Skip to 0 minutes and 6 seconds Hello. My name is Dr Ditte Hobbs and today, I’m going to talk to you about diet and cardiovascular disease. An unhealthy diet is characterised by high dietary intakes of saturated fat, trans fat, and salt, and low intakes of fruit and vegetables and fish. Having a healthy, well-balanced diet can reduce the risk of developing coronary heart disease and prevent weight gain, reducing risk of diabetes and high blood pressure. It can also help lower cholesterol levels and prevent some cancers. Even if you already have a heart condition, having a healthy diet can be beneficial to your heart. Approximately 1.7 million of deaths worldwide are attributable to low fruit and vegetable consumption.
Skip to 0 minutes and 47 seconds Therefore, including at least five 80-gramme portions of fruit and vegetables a day is important to prevent chronic diseases, such as cardiovascular disease. Type of fruit and vegetable should be varied and can be fresh, frozen, dried, or tinned. Pure unsweetened fruit juices, poultice, and beans count as one portion, but they only may cover maximum of one of your five a day, however much you eat in one day. The scientific research behind this recommendation, a study such as the Harvard-based Nurses’ Health Study and Health Professionals Follow-up Study, which is the largest and longest study to date. It included almost 110,000 men and women whose health and dietary habits were followed for 14 years.
Skip to 1 minute and 26 seconds The study found that the higher average daily intake of fruit and vegetables, the lower the chances of developing cardiovascular disease compared with those in the lowest category of fruit and vegetable intake, which consumed less than 1.5 servings a day. Those who averaged eight or more servings a day were 30% less likely to have a heart attack or stroke. Although all fruit and vegetables are likely to contribute to this benefit, green leafy vegetables, such as lettuce and spinach; cruciferous vegetables, such as broccoli and cauliflower; as well as citrus fruit, such as oranges and lemons, as well as their juices make important contributions.
Skip to 2 minutes and 3 seconds The protective effects of these types of fruit and vegetables in cardiovascular disease have been attributed to various vitamins and minerals and phytochemicals, particularly the flavonoid group, which has been associated with reduced risk of heart disease. The protective effects of the green leafy vegetables have been suggested to be as a result of dietary nitrate, which is a naturally-occurring anion that’s been shown to dramatically lower blood pressure. High blood pressure is a leading risk factor for the development of heart disease and stroke. It is therefore of considerable importance that blood pressure is controlled.
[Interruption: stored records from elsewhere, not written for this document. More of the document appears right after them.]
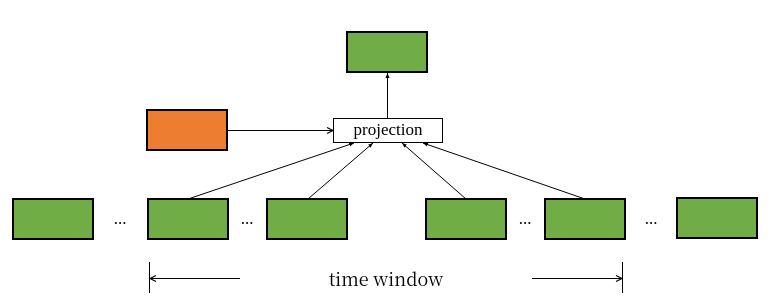
<!DOCTYPE html>
<html lang="en">
<head>
<meta charset="utf-8">
<title>Projection over a time window</title>
<style>
:root {
  --paper: #ffffff;
  --ink: #000000;
  --frame: #70ad47;
  --context: #ed7d31;
}
* { box-sizing: border-box; }
html, body { margin: 0; overflow: hidden; }
.diagram {
  position: relative;
  width: 770px;
  height: 306px;
  overflow: hidden;
  background: var(--paper);
  color: var(--ink);
}
.connectors { position: absolute; inset: 0; display: block; }
.connectors line { stroke: var(--ink); stroke-width: 1; }
.arrowhead { fill: none; stroke: var(--ink); stroke-width: 1.1; }
.arrowhead-solid { fill: var(--ink); }
.node {
  position: absolute;
  width: 82px;
  height: 42px;
  border: 2px solid var(--ink);
  background: var(--frame);
}
.output { left: 346px; top: 31px; }
.context { left: 146px; top: 109px; background: var(--context); }
.first { left: 12px; top: 198px; }
.window-start { left: 147px; top: 198px; }
.before { left: 266px; top: 198px; }
.after { left: 425px; top: 198px; }
.window-end { left: 544px; top: 198px; }
.last { left: 676px; top: 197px; }
.projection {
  position: absolute;
  left: 333px;
  top: 118px;
  width: 110px;
  height: 25px;
  display: flex;
  align-items: center;
  justify-content: center;
  border: 1px solid var(--ink);
  background: var(--paper);
  font: 17px/1 "Liberation Serif", serif;
  padding-bottom: 2px;
}
.ellipsis {
  position: absolute;
  top: 209px;
  width: 30px;
  text-align: center;
  font: 17px/20px "Liberation Serif", serif;
}
.gap-1 { left: 105px; }
.gap-2 { left: 232px; }
.gap-3 { left: 510px; }
.gap-4 { left: 636px; }
.window-label {
  position: absolute;
  left: 306px;
  top: 266px;
  width: 160px;
  text-align: center;
  white-space: nowrap;
  font: 18px/24px "Noto Serif CJK SC", "Noto Serif CJK JP", "Noto Serif", serif;
}
</style>
</head>
<body>
<main class="diagram">
  <svg class="connectors" width="770" height="306" viewBox="0 0 770 306" aria-hidden="true">
    <defs>
      <marker id="open-arrow" markerUnits="userSpaceOnUse" markerWidth="10" markerHeight="10" refX="7" refY="5" orient="auto">
        <path class="arrowhead" d="M1 2 L7 5 L1 8"/>
      </marker>
      <marker id="small-arrow" markerUnits="userSpaceOnUse" markerWidth="6" markerHeight="6" refX="5" refY="3" orient="auto">
        <path class="arrowhead-solid" d="M0 1 L5 3 L0 5 Z"/>
      </marker>
    </defs>
    <g class="projection-links">
      <line x1="387.5" y1="118" x2="387.5" y2="73" marker-end="url(#small-arrow)"/>
      <line x1="228" y1="130.5" x2="333" y2="130.5" marker-end="url(#open-arrow)"/>
      <line x1="188" y1="199" x2="354" y2="143" marker-end="url(#small-arrow)"/>
      <line x1="308" y1="199" x2="373" y2="143" marker-end="url(#small-arrow)"/>
      <line x1="466" y1="199" x2="402" y2="143" marker-end="url(#small-arrow)"/>
      <line x1="585" y1="199" x2="423" y2="143" marker-end="url(#small-arrow)"/>
    </g>
    <g class="window-span">
      <line x1="149.5" y1="262" x2="149.5" y2="293"/>
      <line x1="622.5" y1="262" x2="622.5" y2="293"/>
      <line x1="240" y1="278.5" x2="150" y2="278.5" marker-end="url(#open-arrow)"/>
      <line x1="532" y1="278.5" x2="622" y2="278.5" marker-end="url(#open-arrow)"/>
    </g>
  </svg>

  <div class="node output"></div>
  <div class="node context"></div>
  <div class="projection">projection</div>

  <div class="node first"></div>
  <span class="ellipsis gap-1">...</span>
  <div class="node window-start"></div>
  <span class="ellipsis gap-2">...</span>
  <div class="node before"></div>
  <div class="node after"></div>
  <span class="ellipsis gap-3">...</span>
  <div class="node window-end"></div>
  <span class="ellipsis gap-4">...</span>
  <div class="node last"></div>

  <div class="window-label">time window</div>
</main>
</body>
</html>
Diet can be a very effective tool for lowering pressure.
Skip to 2 minutes and 40 seconds One of the most convincing associations between diet and blood pressure was found in the Dietary Approaches to Stop Hypertension Study. This study examined the effects of a diet that was rich in fruit and vegetables and low-fat dairy products and that restricted the amount of saturated fat and total fat and blood pressure. The researchers found that people with high blood pressure who followed this diet reduced their systolic blood pressure by about 11 mmHg and their diastolic blood pressure by almost 6 mmHg. This is as much as some medications can achieve. In the next video, we’ll look at salt, fats, and carbohydrates in relation to cardiovascular disease.
Diet (Part 1)
It is widely known that diet affects our health. Not only does diet impact on our balance of energy – an imbalance leading to weight gain or loss – there are also other factors of diet that can affect our risk of cardiovascular disease.
In this video, Dr Ditte Hobbs discusses several different food groups including fruit and vegetables that contribute to a healthy diet.
You can download the Week 4 supplement, which contains additional images and descriptions to help you understand the topics covered in this video.
© University of Reading